**Problem requirements**. Among the entries below, how many lines include the string "front"? Answer with only the number.

[Study material Boundary: Start]

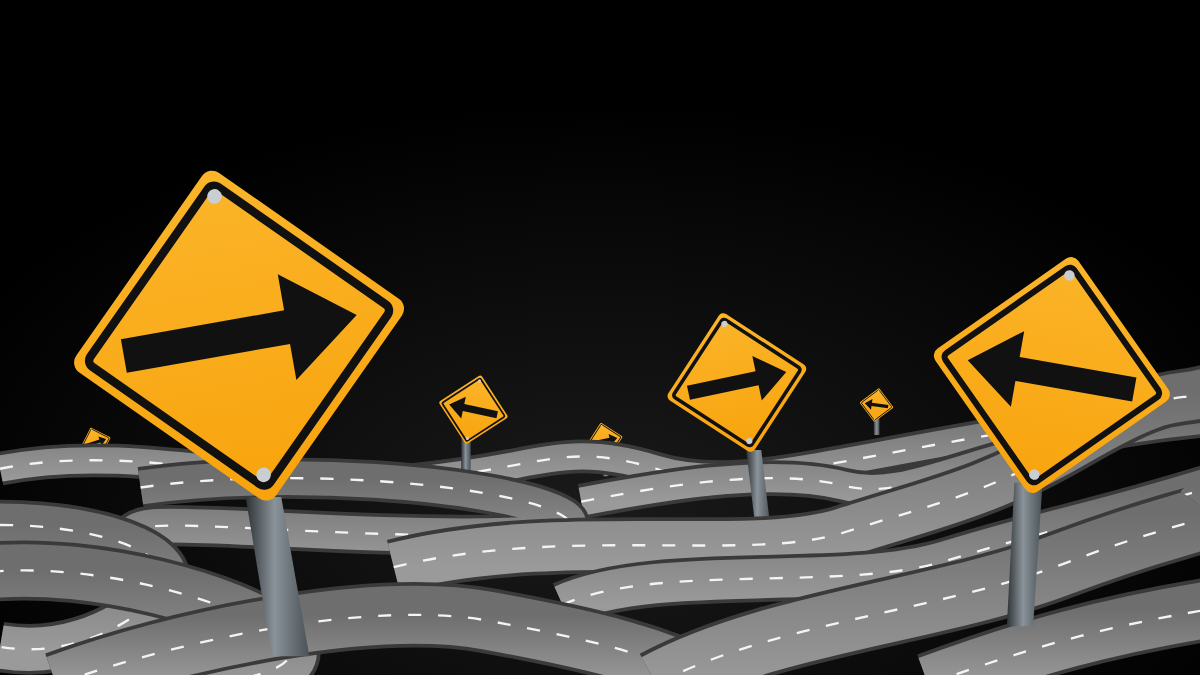
<!DOCTYPE html>
<html lang="en">
<head>
<meta charset="utf-8">
<title>Crossroads of Choice</title>
<style>
  :root {
    --night: #000000;
    --asphalt: #8e8e8e;
    --asphalt-shade: #5a5a5a;
    --asphalt-edge: #3a3a3a;
    --lane-mark: #f4f4f4;
    --sign-amber: #f8a30c;
    --sign-amber-light: #fbb52a;
    --sign-ink: #111111;
    --pole-steel: #4a5257;
    --pole-shine: #8a9399;
    --bolt: #c9ced2;
  }
  html, body {
    margin: 0;
    padding: 0;
    width: 1200px;
    height: 675px;
    overflow: hidden;
    background: var(--night);
  }
  .artboard {
    display: block;
    width: 1200px;
    height: 675px;
  }
  .road-edge { fill: none; stroke: var(--asphalt-edge); stroke-linecap: butt; stroke-width: calc(var(--w) * 1px + 8px); }
  .road-surface { fill: none; stroke: url(#asphalt-tone); stroke-linecap: butt; stroke-width: calc(var(--w) * 1px); }
  .road-rim { fill: none; stroke: var(--lane-mark); stroke-width: 1.5; opacity: .55; stroke-width: calc(var(--w) * 1px - 6px); stroke: var(--asphalt); }
  .road-lane { fill: none; stroke: var(--lane-mark); stroke-width: 2.5; stroke-dasharray: 14 18; }
  .sign-face { fill: url(#amber-tone); }
  .sign-border { fill: none; stroke: var(--sign-ink); stroke-width: 7; }
  .sign-arrow { fill: var(--sign-ink); }
  .sign-bolt { fill: var(--bolt); }
  .pole { fill: url(#steel-tone); }
</style>
</head>
<body>
<svg class="artboard" viewBox="0 0 1280 720" xmlns="http://www.w3.org/2000/svg" role="img" aria-label="Yellow direction signs pointing both ways above a tangle of winding roads">
  <defs>
    <linearGradient id="asphalt-tone" x1="0" y1="0" x2="0" y2="1">
      <stop offset="0" stop-color="#6e6e6e"/>
      <stop offset="1" stop-color="#9a9a9a"/>
    </linearGradient>
    <linearGradient id="amber-tone" x1="0" y1="0" x2="1" y2="1">
      <stop offset="0" stop-color="var(--sign-amber-light)"/>
      <stop offset="1" stop-color="var(--sign-amber)"/>
    </linearGradient>
    <linearGradient id="steel-tone" x1="0" y1="0" x2="1" y2="0">
      <stop offset="0" stop-color="#2d3236"/>
      <stop offset=".45" stop-color="var(--pole-shine)"/>
      <stop offset="1" stop-color="var(--pole-steel)"/>
    </linearGradient>
    <radialGradient id="horizon-haze" cx=".5" cy=".75" r=".6">
      <stop offset="0" stop-color="#1a1a1a"/>
      <stop offset="1" stop-color="#000"/>
    </radialGradient>

    <g id="sign-plate">
      <rect class="sign-face" x="-100" y="-100" width="200" height="200" rx="10" transform="rotate(45)"/>
      <rect class="sign-border" x="-90" y="-90" width="180" height="180" rx="6" transform="rotate(45)"/>
      <circle class="sign-bolt" cx="0" cy="-116" r="6"/>
      <circle class="sign-bolt" cx="0" cy="116" r="6"/>
    </g>
    <g id="sign-right">
      <use href="#sign-plate"/>
      <path class="sign-arrow" d="M-96 -14 H40 V-44 L98 0 L40 44 V14 H-96 Z"/>
    </g>
    <g id="sign-left">
      <use href="#sign-plate"/>
      <path class="sign-arrow" d="M96 -14 H-40 V-44 L-98 0 L-40 44 V14 H96 Z"/>
    </g>

    <path id="road-far" d="M0 500 C150 470 300 525 440 512 S600 470 700 500 S900 480 1280 430"/>
    <path id="road-far-right" d="M620 535 C700 520 820 498 900 518 S1050 470 1280 448"/>
    <path id="road-left-loop" d="M150 520 C300 498 520 515 590 545 S500 575 300 565 S160 560 120 600"/>
    <path id="road-left-bend" d="M0 560 C120 560 210 600 165 640 S60 700 0 690"/>
    <path id="road-middle-long" d="M420 605 C600 560 800 600 900 568 S1050 528 1150 470 S1250 430 1290 418"/>
    <path id="road-middle-low" d="M600 645 C700 600 900 632 1010 598 S1160 560 1290 520"/>
    <path id="road-front-left" d="M60 730 C200 680 400 640 520 662 S700 700 760 730"/>
    <path id="road-front-swirl" d="M-10 610 C100 600 250 640 300 680 S200 740 120 730"/>
    <path id="road-front-right" d="M700 730 C820 665 1000 652 1130 603 S1280 560 1290 545"/>
    <path id="road-front-corner" d="M990 730 C1100 690 1180 668 1290 650"/>
  </defs>

  <rect width="1280" height="720" fill="url(#horizon-haze)"/>

  <g class="far-signs">
    <rect class="pole" x="98" y="478" width="5" height="22"/>
    <use href="#sign-right" transform="translate(102 472) rotate(-18) scale(.12)"/>
    <rect class="pole" x="643" y="478" width="6" height="30"/>
    <use href="#sign-right" transform="translate(645 470) rotate(-12) scale(.14)"/>
    <rect class="pole" x="932" y="440" width="6" height="24"/>
    <use href="#sign-left" transform="translate(935 432) rotate(8) scale(.13)"/>
  </g>

  <g class="road-network">
    <g style="--w:28"><use class="road-edge" href="#road-far"/><use class="road-surface" href="#road-far"/><use class="road-lane" href="#road-far"/></g>
    <g style="--w:30"><use class="road-edge" href="#road-far-right"/><use class="road-surface" href="#road-far-right"/><use class="road-lane" href="#road-far-right"/></g>
    <rect class="pole" x="492" y="460" width="10" height="50"/>
    <use href="#sign-left" transform="translate(505 437) rotate(12) scale(.27)"/>
    <g style="--w:36"><use class="road-edge" href="#road-left-loop"/><use class="road-surface" href="#road-left-loop"/><use class="road-lane" href="#road-left-loop"/></g>
    <g style="--w:46"><use class="road-edge" href="#road-left-bend"/><use class="road-surface" href="#road-left-bend"/><use class="road-lane" href="#road-left-bend"/></g>
    <path class="pole" d="M796 480 L812 480 L822 565 L806 565 Z"/>
    <use href="#sign-right" transform="translate(786 408) rotate(-12) scale(.55)"/>
    <g style="--w:52"><use class="road-edge" href="#road-middle-long"/><use class="road-surface" href="#road-middle-long"/><use class="road-lane" href="#road-middle-long"/></g>
    <g style="--w:42"><use class="road-edge" href="#road-middle-low"/><use class="road-surface" href="#road-middle-low"/><use class="road-lane" href="#road-middle-low"/></g>
    <g style="--w:56"><use class="road-edge" href="#road-front-swirl"/><use class="road-surface" href="#road-front-swirl"/><use class="road-lane" href="#road-front-swirl"/></g>
    <g style="--w:62"><use class="road-edge" href="#road-front-left"/><use class="road-surface" href="#road-front-left"/><use class="road-lane" href="#road-front-left"/></g>
    <g style="--w:66"><use class="road-edge" href="#road-front-right"/><use class="road-surface" href="#road-front-right"/><use class="road-lane" href="#road-front-right"/></g>
    <g style="--w:60"><use class="road-edge" href="#road-front-corner"/><use class="road-surface" href="#road-front-corner"/><use class="road-lane" href="#road-front-corner"/></g>
  </g>

  <g class="front-signs">
    <path class="pole" d="M1082 515 L1112 515 L1102 668 L1074 668 Z"/>
    <use href="#sign-left" transform="translate(1122 400) rotate(10) scale(.93)"/>
    <path class="pole" d="M262 530 L300 530 L330 700 L290 700 Z"/>
    <use href="#sign-right" transform="translate(255 358) rotate(-10) scale(1.3)"/>
  </g>
</svg>
</body>
</html>
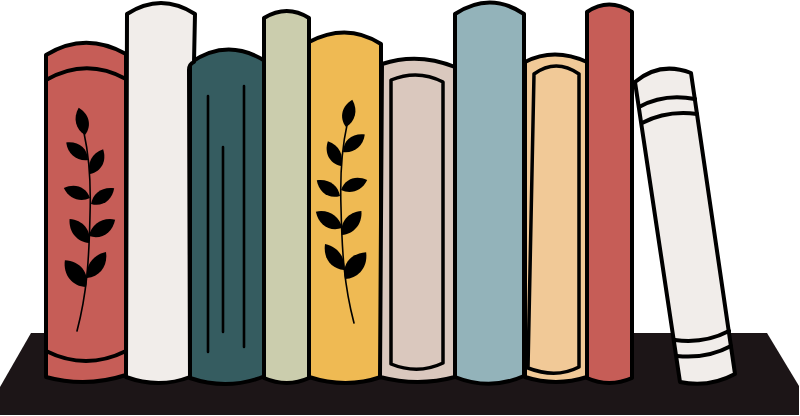
<!DOCTYPE html>
<html lang="en">
<head>
<meta charset="utf-8">
<title>Bookshelf</title>
<style>
:root {
  --ink: #000;
  --shelf: #1c1517;
  --red: #c65d57;
  --ivory: #f1edea;
  --teal: #355c60;
  --sage: #cbcdad;
  --mustard: #efba53;
  --blush: #dac8be;
  --sky: #93b3ba;
  --peach: #f1c997;
}
html, body { margin: 0; background: #fff; overflow: hidden; }
svg { display: block; width: 800px; height: 416px; }
.book path { stroke: var(--ink); stroke-width: 4; stroke-linejoin: round; stroke-linecap: round; }
.book .detail { fill: none; }
.book .panel { fill: none; stroke-width: 3.5; }
.book .groove { fill: none; stroke-width: 2.6; }
.red { fill: var(--red); }
.ivory { fill: var(--ivory); }
.teal { fill: var(--teal); }
.sage { fill: var(--sage); }
.mustard { fill: var(--mustard); }
.blush { fill: var(--blush); }
.sky { fill: var(--sky); }
.peach { fill: var(--peach); }
.stem { fill: none; stroke: var(--ink); stroke-width: 1.6; stroke-linecap: round; }
</style>
</head>
<body>
<svg viewBox="0 0 800 416" role="img" aria-label="A row of colourful books on a dark shelf">
  <defs>
    <path id="leaf" d="M0 0C-8 -7 -9 -19 -1 -28C8 -20 9 -8 0 0Z"/>
    <g id="sprig">
      <path class="stem" d="M84 133C90 160 91 185 90 215C89 260 87 293 77 331"/>
      <use href="#leaf" transform="translate(85 135) rotate(-11)"/>
      <use href="#leaf" transform="translate(88 160) rotate(-49)"/>
      <use href="#leaf" transform="translate(90 174) rotate(30)"/>
      <use href="#leaf" transform="translate(90 198) rotate(-67)"/>
      <use href="#leaf" transform="translate(91 204) rotate(58)"/>
      <use href="#leaf" transform="translate(89 243) rotate(-37) scale(1.1)"/>
      <use href="#leaf" transform="translate(89 236) rotate(60) scale(1.1)"/>
      <use href="#leaf" transform="translate(86 287) rotate(-36) scale(1.3 1.22)"/>
      <use href="#leaf" transform="translate(87 278) rotate(38) scale(1.1 1.15)"/>
    </g>
  </defs>

  <path id="shelf" fill="var(--shelf)" d="M31 333H767L799 386V415H0V387Z"/>

  <g class="book" id="red-botanical">
    <path class="red" d="M46 55Q85 31 126 54V375Q86 388 46 377Z"/>
    <path class="detail" d="M46 80Q86 57 126 79M46 351Q86 371 126 351"/>
  </g>
  <use href="#sprig"/>

  <g class="book" id="teal">
    <path class="teal" d="M190 63Q227 37 265 61V376Q228 391 190 378Z"/>
    <path class="groove" d="M208 96V352M223 147V332M244 86V347"/>
  </g>

  <g class="book" id="ivory-tall">
    <path class="ivory" d="M127 14Q161 -8 195 14L194 62Q189 64 189 70L190 377Q159 389 126 377Z"/>
  </g>

  <g class="book" id="mustard-botanical">
    <path class="mustard" d="M309 42Q347 22 381 44V377Q346 389 309 377Z"/>
  </g>
  <use href="#sprig" transform="translate(431 -8) scale(-1 1)"/>

  <g class="book" id="sage">
    <path class="sage" d="M264 18Q287 4 309 18V378Q287 388 264 378Z"/>
  </g>

  <g class="book" id="blush">
    <path class="blush" d="M382 64Q418 52 455 67V377Q418 387 380 377Z"/>
    <path class="panel" d="M391 80Q418 69 443 82V363Q418 375 391 364Z"/>
  </g>

  <g class="book" id="peach">
    <path class="peach" d="M525 62Q554 47 587 62V377Q556 387 525 377Z"/>
    <path class="panel" d="M534 74Q556 58 579 74V367Q556 379 528 368Z"/>
  </g>

  <g class="book" id="sky">
    <path class="sky" d="M455 14Q490 -9 524 14V376Q490 391 455 377Z"/>
  </g>

  <g class="book" id="red-tall">
    <path class="red" d="M587 12Q609 -3 632 12V378Q609 388 587 378Z"/>
  </g>

  <g class="book" id="ivory-leaning">
    <path class="ivory" d="M635 82Q660 61 691 73L735 374Q709 388 680 382Z"/>
    <path class="detail" d="M639 107Q664 93 695 99M642 123Q667 110 697 114M675 340Q704 344 729 331M677 356Q707 359 731 346"/>
  </g>
</svg>
</body>
</html>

[Study material Boundary: End]

**Written response**. 9